Written by Music, Radio, Technology


UBC today announced that it was closing down the phone service Cliq while it continues to look towards “connected” radios which will become available later in the year for its future business model.
Cliq worked by installing a JAVA app on your mobile that used the data network. The service monitored the output of 28 partner stations (including Heart and Galaxy networks), and allowed you to buy and download the music you heard for a price of £1.25.
Allowing your listeners to buy the songs that they’ve just heard is a perfectly sensible thing to be doing. So why has the service failed?
Well the takeup was low, and they had technical difficulties that they found hard to overcome. I know one person who simply couldn’t get the service to work. I did have it running on my previous Windows Mobile device, but never actually used the service.
The fact that the music was encrypted with DRM, meaning that I had a limited number of devices to playback the music was the main reason, but the £1.25 price point is unattractive when iTunes is selling the same songs for 79p. That’s a 58% premium! I believe that un-encrypted downloads are the only longterm solution that’s going to be accepted by the public. We’re already seeing that with iTunes beginning to unlock some of its inventory. Play.com is already up and running selling mp3s in the UK, with EMI the first of the big four record companies working with them. Amazon has announced it’ll be selling downloads later this year, and it’ll undoubtedly have done deals with all the majors, and Napster in the US has gone down the mp3 route for its sold tracks (subscriptions obviously work differently).
As a consumer I want to be able to listen to my music on my iPod, my mobile, my PSP, my Xbox, my PC and even my SatNav if I want!
But price is important as well. The music industry has undoubtedly taken a hit in recent years with albums seemingly as cheap now as they were when I was growing up. I read reports that Coldplay’s new album, supposedly the saviour of EMI this year, is going to be sold for just £7 in Asda (and no doubt other supermarkets) tomorrow when it’s released. But record companies lost control of the market when they left it to Apple to launch the iTunes store and didn’t offer the service their consumers were crying out for themselves.
Linking your music sales offering with a radio station still makes sense. I’m concerned about developing hardware around a specific sales offering though. Requiring me to buy a new device in order that I can purchase your product is a brave move to make.
That said, wi-fi radios have yet to reach a significant level in the UK, and if they have DAB chips in them too, and are offered at a reasonable price point, then there’s certainly a possibility. I believe that wi-fi is still a bit of a black art for many people. How many subscribers who have a BT Home Hub realise that they also have a wi-fi base station I wonder?

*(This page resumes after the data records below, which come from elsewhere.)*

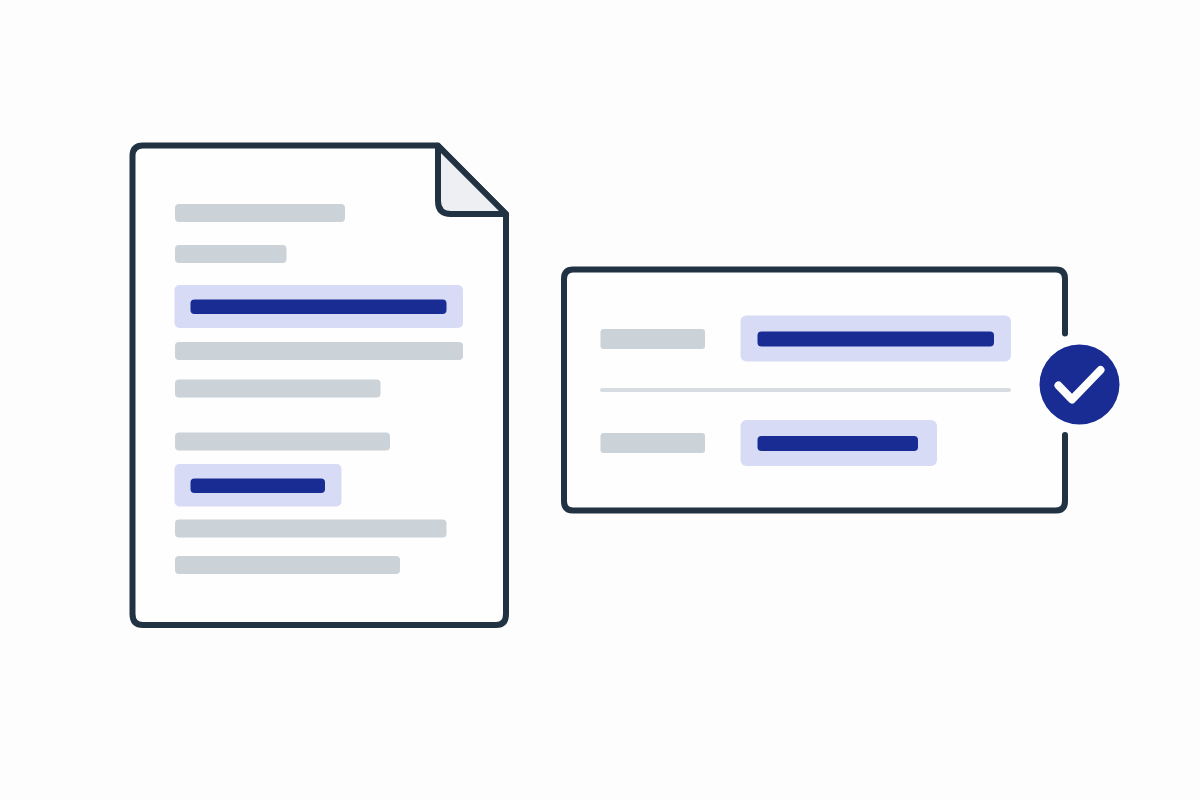
<!DOCTYPE html>
<html lang="en">
<head>
<meta charset="utf-8">
<title>Document fields extracted and verified</title>
<style>
:root {
  --paper: #fdfdfd;
  --sheet: #fefefe;
  --ink: #213343;
  --fold: #eeeff3;
  --line: #cbd2d8;
  --rule: #d6dce1;
  --highlight: #d7dbf6;
  --accent: #182c93;
}
html, body { margin: 0; height: 100%; overflow: hidden; background: var(--paper); }
.illustration { display: block; width: 1200px; height: 800px; }
.outline { fill: var(--sheet); stroke: var(--ink); stroke-width: 6; stroke-linejoin: round; stroke-linecap: round; }
.fold { fill: var(--fold); }
.text-line { fill: var(--line); }
.highlight { fill: var(--highlight); }
.value, .badge { fill: var(--accent); }
.rule { stroke: var(--rule); stroke-width: 4; stroke-linecap: round; }
.tick { fill: none; stroke: var(--sheet); stroke-width: 8; stroke-linecap: round; stroke-linejoin: round; }
</style>
</head>
<body>
<svg class="illustration" viewBox="0 0 1200 800" role="img" aria-label="A document with two highlighted fields beside a card that lists both fields with a check mark">
  <g id="document">
    <path class="outline" d="M438 145.500H143Q132.500 145.500 132.500 156V614Q132.500 625 143 625H496Q506 625 506 614V214Z"/>
    <path class="outline fold" d="M438 146V201Q438 214 451 214H506Z"/>
    <g class="text-line">
      <rect x="175" y="204" width="170" height="18" rx="4"/>
      <rect x="175" y="245" width="111.500" height="18" rx="4"/>
      <rect x="175" y="342" width="288" height="18" rx="4"/>
      <rect x="175" y="379.500" width="205.500" height="18" rx="4"/>
      <rect x="175" y="432.500" width="215" height="18" rx="4"/>
      <rect x="175" y="519.500" width="271.500" height="18" rx="4"/>
      <rect x="175" y="556" width="225" height="18" rx="4"/>
    </g>
    <g class="highlight">
      <rect x="174.500" y="285" width="288.500" height="43" rx="5"/>
      <rect x="174.500" y="464" width="167" height="42.500" rx="5"/>
    </g>
    <g class="value">
      <rect x="190.500" y="299.500" width="256" height="14.500" rx="4"/>
      <rect x="190.500" y="478.500" width="134.500" height="14.500" rx="4"/>
    </g>
  </g>
  <g id="field-card">
    <path class="outline" d="M1065 333.500V279Q1065 269.500 1056 269.500H573Q564 269.500 564 279V501Q564 510.500 573 510.500H1056Q1065 510.500 1065 501V435"/>
    <g class="text-line">
      <rect x="600.500" y="329" width="104.500" height="20" rx="3"/>
      <rect x="600.500" y="433" width="104.500" height="20" rx="3"/>
    </g>
    <g class="highlight">
      <rect x="740.500" y="315.500" width="270.500" height="46" rx="6"/>
      <rect x="740.500" y="420" width="196.500" height="46" rx="6"/>
    </g>
    <g class="value">
      <rect x="757.500" y="331.500" width="236.500" height="15" rx="4"/>
      <rect x="757.500" y="436" width="160.500" height="15" rx="4"/>
    </g>
    <line class="rule" x1="602" y1="390" x2="1009" y2="390"/>
  </g>
  <g id="verified">
    <circle class="badge" cx="1079.500" cy="384.500" r="40"/>
    <path class="tick" d="M1058.500 385.500L1072 399.500L1100.500 370"/>
  </g>
</svg>
</body>
</html>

Anyway, I’ll look forward to seeing the devices when they’re released later in the year. But your product has to be priced in line with the rest of the industry, and when Amazon opens its mp3 store, we’re all going to hear about it.